Sorin Schwimmer
In reply to this post by David Woolley (E.L)

Jim,

I'm not making a website, but a documentation. I am using (or abusing) the web page concept just because it fits better to my purpose. I know my audience and am addressing only it, so I don't try to respect standards, assure accessibility etc. That's why I (clearly) abuse the abbr element - it doesn't clarify an abbreviation, it rather shows a text when the mouse hover over the image.

My table is defined with border=0 and the <hr> is left only on the right cell on purpose - that's the look that I want.

Having said that, I don't have a "server-side" solution (I would know how to do that). I am delivering all the files in a zip, the user unpacks it and starts index.html. Of course, I can use JavaScript, but I found to be too much work vs the benefit.

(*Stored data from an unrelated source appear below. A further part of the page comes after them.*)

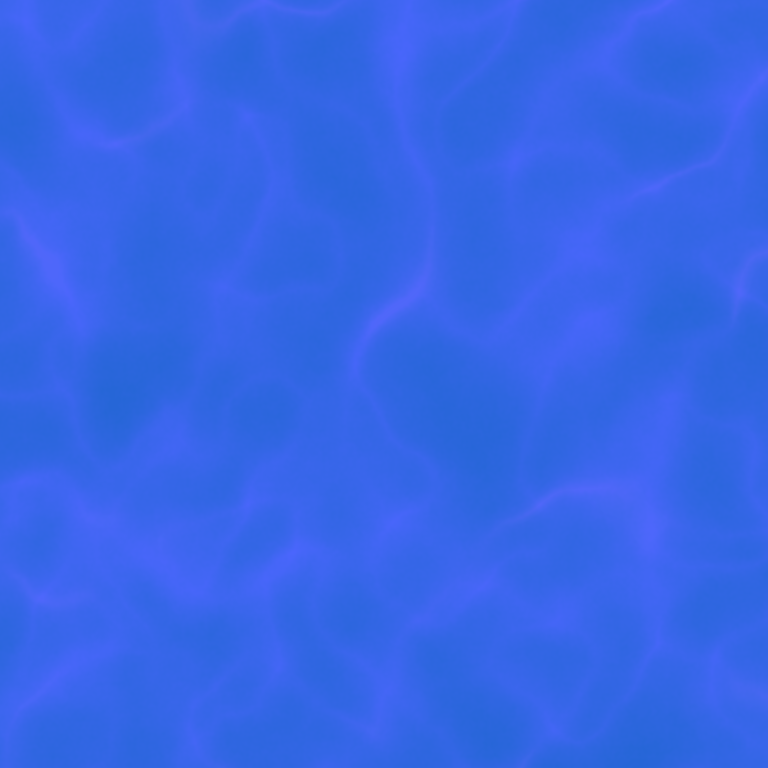
Give the GLSL for this texture, as a WebGL 1 fragment shader.

```glsl
precision highp float;
// Soft blue water with blurred violet caustic ridges, a few crisp light lines and faint mottling.
uniform vec2 u_resolution;

// Sine-free hash giving a gradient in -1..1
vec2 hashGradient(vec2 cell) {
  vec3 q = fract(cell.xyx * vec3(0.1031, 0.1030, 0.0973));
  q += dot(q, q.yzx + 33.33);
  return fract((q.xx + q.yz) * q.zy) * 2.0 - 1.0;
}

float gradientNoise(vec2 p) {
  vec2 cell = floor(p);
  vec2 f = fract(p);
  vec2 blend = f * f * f * (f * (f * 6.0 - 15.0) + 10.0);
  float a = dot(hashGradient(cell), f);
  float b = dot(hashGradient(cell + vec2(1.0, 0.0)), f - vec2(1.0, 0.0));
  float c = dot(hashGradient(cell + vec2(0.0, 1.0)), f - vec2(0.0, 1.0));
  float d = dot(hashGradient(cell + 1.0), f - 1.0);
  return mix(mix(a, b, blend.x), mix(c, d, blend.x), blend.y);
}

float fbm(vec2 p) {
  float sum = 0.0;
  float amplitude = 0.6;
  for (int i = 0; i < 4; i++) {
    sum += amplitude * gradientNoise(p);
    p = mat2(0.8, 0.6, -0.6, 0.8) * p * 2.03 + 7.3;
    amplitude *= 0.45;
  }
  return sum;
}

// Bright where the field crosses zero, with a rounded crest
float ridge(float field, float width) {
  return exp(-(sqrt(field * field + 0.0002) - 0.014) / width);
}

void main() {
  vec2 uv = gl_FragCoord.xy / min(u_resolution.x, u_resolution.y);

  // Bend the domain so the ridges curl like light on water
  vec2 warp = vec2(fbm(uv * 4.0 + 3.7), fbm(uv * 4.0 + 41.2));
  vec2 p = uv * vec2(1.1, 0.95) + 0.12 * warp;

  // Two overlapping nets of soft ridges over broad light and shade
  float coarse = gradientNoise(p * 4.2 + 11.6) + 0.12 * gradientNoise(p * 10.0 + 5.1);
  float fine = gradientNoise(p * 6.3 + 27.4) + 0.10 * gradientNoise(p * 15.0 + 63.8);
  float light = 0.50 * ridge(coarse, 0.16) + 0.38 * ridge(fine, 0.15);
  light += 0.62 * fbm(uv * 4.5 + 19.3) - 0.04;

  // Crisp lines show only in scattered stretches
  float focus = smoothstep(0.02, 0.30, gradientNoise(uv * 4.0 + 83.5));
  float crisp = focus * ridge(coarse, 0.03);
  light += 0.30 * crisp;

  // Cloudiness, then a fine mottling that stays soft
  light += 0.16 * fbm(uv * 20.0 + 9.2);
  light += 0.07 * gradientNoise(uv * 75.0 + 31.4) + 0.08 * gradientNoise(uv * 170.0 + 57.9);

  // Deep blue to violet blue, paler along the crisp lines
  vec3 color = mix(vec3(0.160, 0.400, 0.855), vec3(0.285, 0.400, 0.985), clamp(light, -0.1, 1.05));
  color += crisp * vec3(0.020, 0.006, -0.015);
  gl_FragColor = vec4(color, 1.0);
}
```
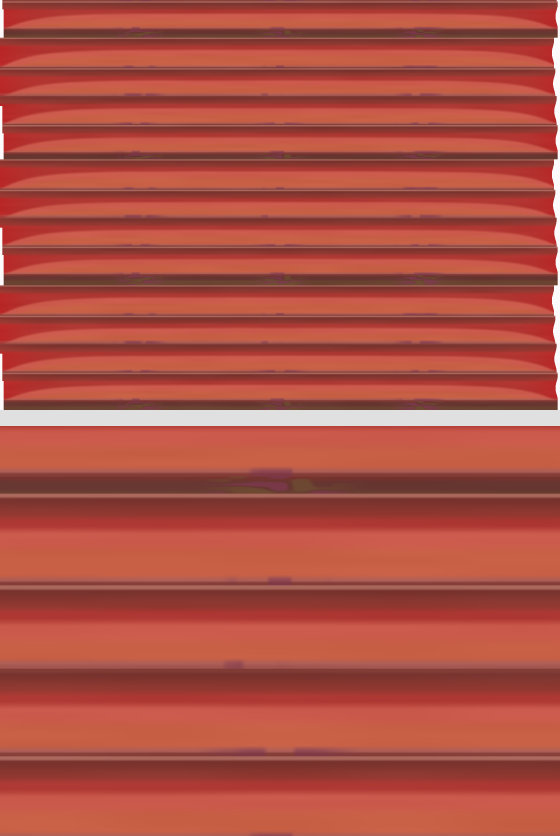
Top: the whole. Bottom: its middle third, enlarged.
This texture is drawn by a Shadertoy shader. Its source:

```glsl
// Red horizontal slats, stacked in groups of four with a dark seam below each group.
// Each slat is a vertical colour ramp bent down at both ends; the groups step
// sideways at ragged white margins, and the seams carry small worn specks.

// Vertical lengths are in slat pitches, horizontal ones in canvas widths.
const float PITCHES_DOWN = 14.05;
const float FIRST_GROUP = 1.2875;
const float GROUP_PERIOD = 4.2425;
const float UNEVEN_GROUP = -0.075;   // shift of the middle group
const float UNEVEN_SLAT = 0.05;      // shift of the second slat
const float SEAM_TOP = 3.975;
const float END_BEND = 0.62;         // how far the ramp sinks at the ends
const float END_WIDTH = 0.055;
const float RIGHT_EDGE = 0.9895;
const float EDGE_STEP = 0.0022;
const float EDGE_WAVE = 0.004;
const float GRAIN = 0.022;
const int SAMPLES = 3;

const vec3 MARGIN = vec3(0.99, 0.98, 0.98);
const vec3 HIGHLIGHT = vec3(0.70, 0.44, 0.39);
const vec3 SHADOW = vec3(0.47, 0.20, 0.18);
const vec3 BRICK = vec3(0.56, 0.22, 0.19);
const vec3 RED = vec3(0.68, 0.22, 0.20);
const vec3 END_RED = vec3(0.73, 0.15, 0.15);
const vec3 CORAL = vec3(0.80, 0.355, 0.30);
const vec3 ORANGE = vec3(0.78, 0.375, 0.27);
const vec3 MAUVE = vec3(0.68, 0.37, 0.34);
const vec3 SEAM = vec3(0.40, 0.21, 0.19);
const vec3 OLIVE = vec3(0.43, 0.30, 0.19);
const vec3 PURPLE = vec3(0.49, 0.22, 0.31);

float hash(vec2 p) {
    p = fract(p * vec2(0.1031, 0.1137));
    p += dot(p, p.yx + 33.33);
    return fract((p.x + p.y) * p.x * 17.3);
}

float noise(vec2 p) {
    vec2 i = floor(p), f = fract(p);
    f = f * f * (3.0 - 2.0 * f);
    return mix(mix(hash(i), hash(i + vec2(1, 0)), f.x),
               mix(hash(i + vec2(0, 1)), hash(i + vec2(1, 1)), f.x), f.y);
}

float groupTop(int i) {
    return FIRST_GROUP + GROUP_PERIOD * float(i) + (i == 1 ? UNEVEN_GROUP : 0.0);
}

float slatTop(int k) {
    return k == 4 ? SEAM_TOP : float(k) + (k == 1 ? UNEVEN_SLAT : 0.0);
}

// Worn patches near the quarter, the middle and the three-quarter point
float wear(float x) {
    float fromPatch = abs(x - clamp(round(x * 4.0), 1.0, 3.0) * 0.25);
    return 1.0 - smoothstep(0.015, 0.055, fromPatch);
}

vec3 slatColor(float x, float t, float toNext, int k) {
    float fromEnd = max(min(x, 1.0 - x), 0.0);
    float ends = exp(-fromEnd / END_WIDTH);
    float bent = t - END_BEND * ends;

    // Shadow under the lip, then the rounded face
    vec3 c = mix(SHADOW, BRICK, smoothstep(0.05, 0.24, t));
    c = mix(c, RED, 0.4 * ends);
    c = mix(c, mix(RED, END_RED, ends), smoothstep(0.22, 0.33, t));
    c = mix(c, CORAL, smoothstep(0.36, 0.48, bent));
    c = mix(c, ORANGE, smoothstep(0.55, 0.70, bent));

    // Lower rim: pale fade, then a thin dark line
    float rim = 1.0 - smoothstep(0.05, 0.13, toNext);
    c = mix(c, MAUVE, rim * (1.0 - 0.6 * ends));
    float line = 1.0 - smoothstep(0.025, 0.06, toNext);
    c = mix(c, SHADOW, line * (k == 1 ? 0.2 : 0.75));
    float specks = wear(x) * smoothstep(0.45, 0.7, noise(vec2(x * 70.0, float(k))));
    c = mix(c, PURPLE, 0.6 * rim * specks);

    // Bright upper lip, faint on the third slat
    float lip = 1.0 - smoothstep(0.03, 0.065, t);
    return mix(c, HIGHLIGHT, lip * (k == 2 ? 0.15 : 0.85));
}

vec3 seamColor(float x, float t) {
    vec3 c = mix(SHADOW, SEAM, smoothstep(0.0, 0.08, t));
    c = mix(c, OLIVE, 0.55 * smoothstep(0.13, 0.22, t));
    float blot = noise(vec2(x * 80.0, t * 22.0));
    vec3 stain = mix(OLIVE, PURPLE, smoothstep(0.4, 0.6, blot));
    return mix(c, stain, 0.75 * wear(x) * smoothstep(0.08, 0.3, abs(blot - 0.5) + t * 0.5));
}

vec3 slatWall(vec2 uv) {
    float y = (1.0 - uv.y) * PITCHES_DOWN;

    // Find the group, then the slat inside it; index 4 is the seam
    int group = -1, k = 0;
    for (int i = 0; i < 3; i++) if (y >= groupTop(i)) group = i;
    float inGroup = y - groupTop(group);
    for (int i = 1; i < 5; i++) if (inGroup >= slatTop(i)) k = i;
    float t = inGroup - slatTop(k);

    vec3 c = k == 4 ? seamColor(uv.x, t) : slatColor(uv.x, t, slatTop(k + 1) - inGroup, k);
    c += GRAIN * (noise(vec2(uv.x * 14.0, y * 9.0)) - 0.5);

    // Stepped left margin and wavy right margin
    float left = 0.004 * step(2.35, inGroup) + 0.0025 * step(3.28, inGroup);
    float bulge = k == 4 ? 0.0 : smoothstep(0.1, 0.5, t) * (1.0 - smoothstep(0.55, 0.95, t));
    float right = RIGHT_EDGE + EDGE_STEP * float(min(k, 3)) - EDGE_WAVE * bulge;
    return mix(MARGIN, c, step(left, uv.x) * step(uv.x, right));
}

void mainImage(out vec4 fragColor, in vec2 fragCoord) {
    // Average a small grid of samples to smooth the edges
    vec3 sum = vec3(0.0);
    for (int j = 0; j < SAMPLES * SAMPLES; j++) {
        vec2 offset = (vec2(j % SAMPLES, j / SAMPLES) + 0.5) / float(SAMPLES) - 0.5;
        sum += slatWall((fragCoord + offset) / iResolution.xy);
    }
    fragColor = vec4(sum / float(SAMPLES * SAMPLES), 1.0);
}
```
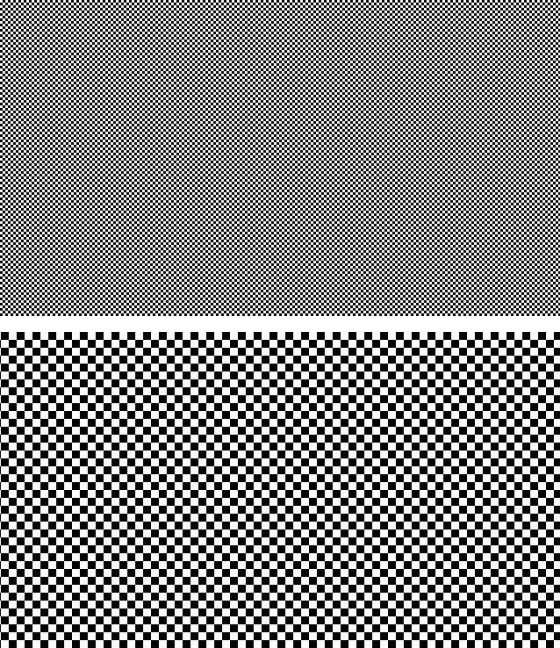
Top, the full canvas; bottom, a detail of the centre.
A WebGL 1 fragment shader for this pattern:

```glsl
precision highp float;
// Fine black and white checkerboard of square cells with smoothed edges.

uniform vec2 u_resolution;

const float CELL_ROWS = 120.0; // cells down the canvas, two per repeat
const vec3 DARK = vec3(0.02);
const vec3 LIGHT = vec3(0.98);

// Integral of a square wave that is +1 on even cells and -1 on odd cells.
vec2 triangleWave(vec2 p) {
  return 1.0 - abs(mod(p, 2.0) - 1.0);
}

// Square wave on each axis, averaged over a footprint of the given width.
vec2 filteredSquareWave(vec2 p, float width) {
  vec2 halfWidth = vec2(0.5 * width);
  return (triangleWave(p + halfWidth) - triangleWave(p - halfWidth)) / width;
}

// Light coverage of the checkerboard: 0 on even cells, 1 on odd cells.
float checkerCoverage(vec2 p, float width) {
  vec2 wave = filteredSquareWave(p, width);
  return 0.5 - 0.5 * wave.x * wave.y;
}

void main() {
  // Cell units, square at any canvas size
  float pixelWidth = CELL_ROWS / u_resolution.y;
  vec2 cellPos = gl_FragCoord.xy * pixelWidth;

  float coverage = checkerCoverage(cellPos, pixelWidth);
  gl_FragColor = vec4(mix(DARK, LIGHT, coverage), 1.0);
}
```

I solved my problem by typing and copying-and-pasting, but my suggestion came as a way to solve the more general problem of repetitive content. If it will be implemented, for my documentation it will be too late anyway.

So, that's what and why am I proposing, and looking for your feedback.

Btw, with every answer I learned a bit more, so thank you all, and am looking forward for more reactions. If the conclusion is that such a preprocessor + substitution makes sense, we may end up with a better development environment. If, on the other hand, there is not much enthusiasm for such a thing, there was still a healthy debate with learning opportunities for all of us.

Regards,
Sorin Schwimmer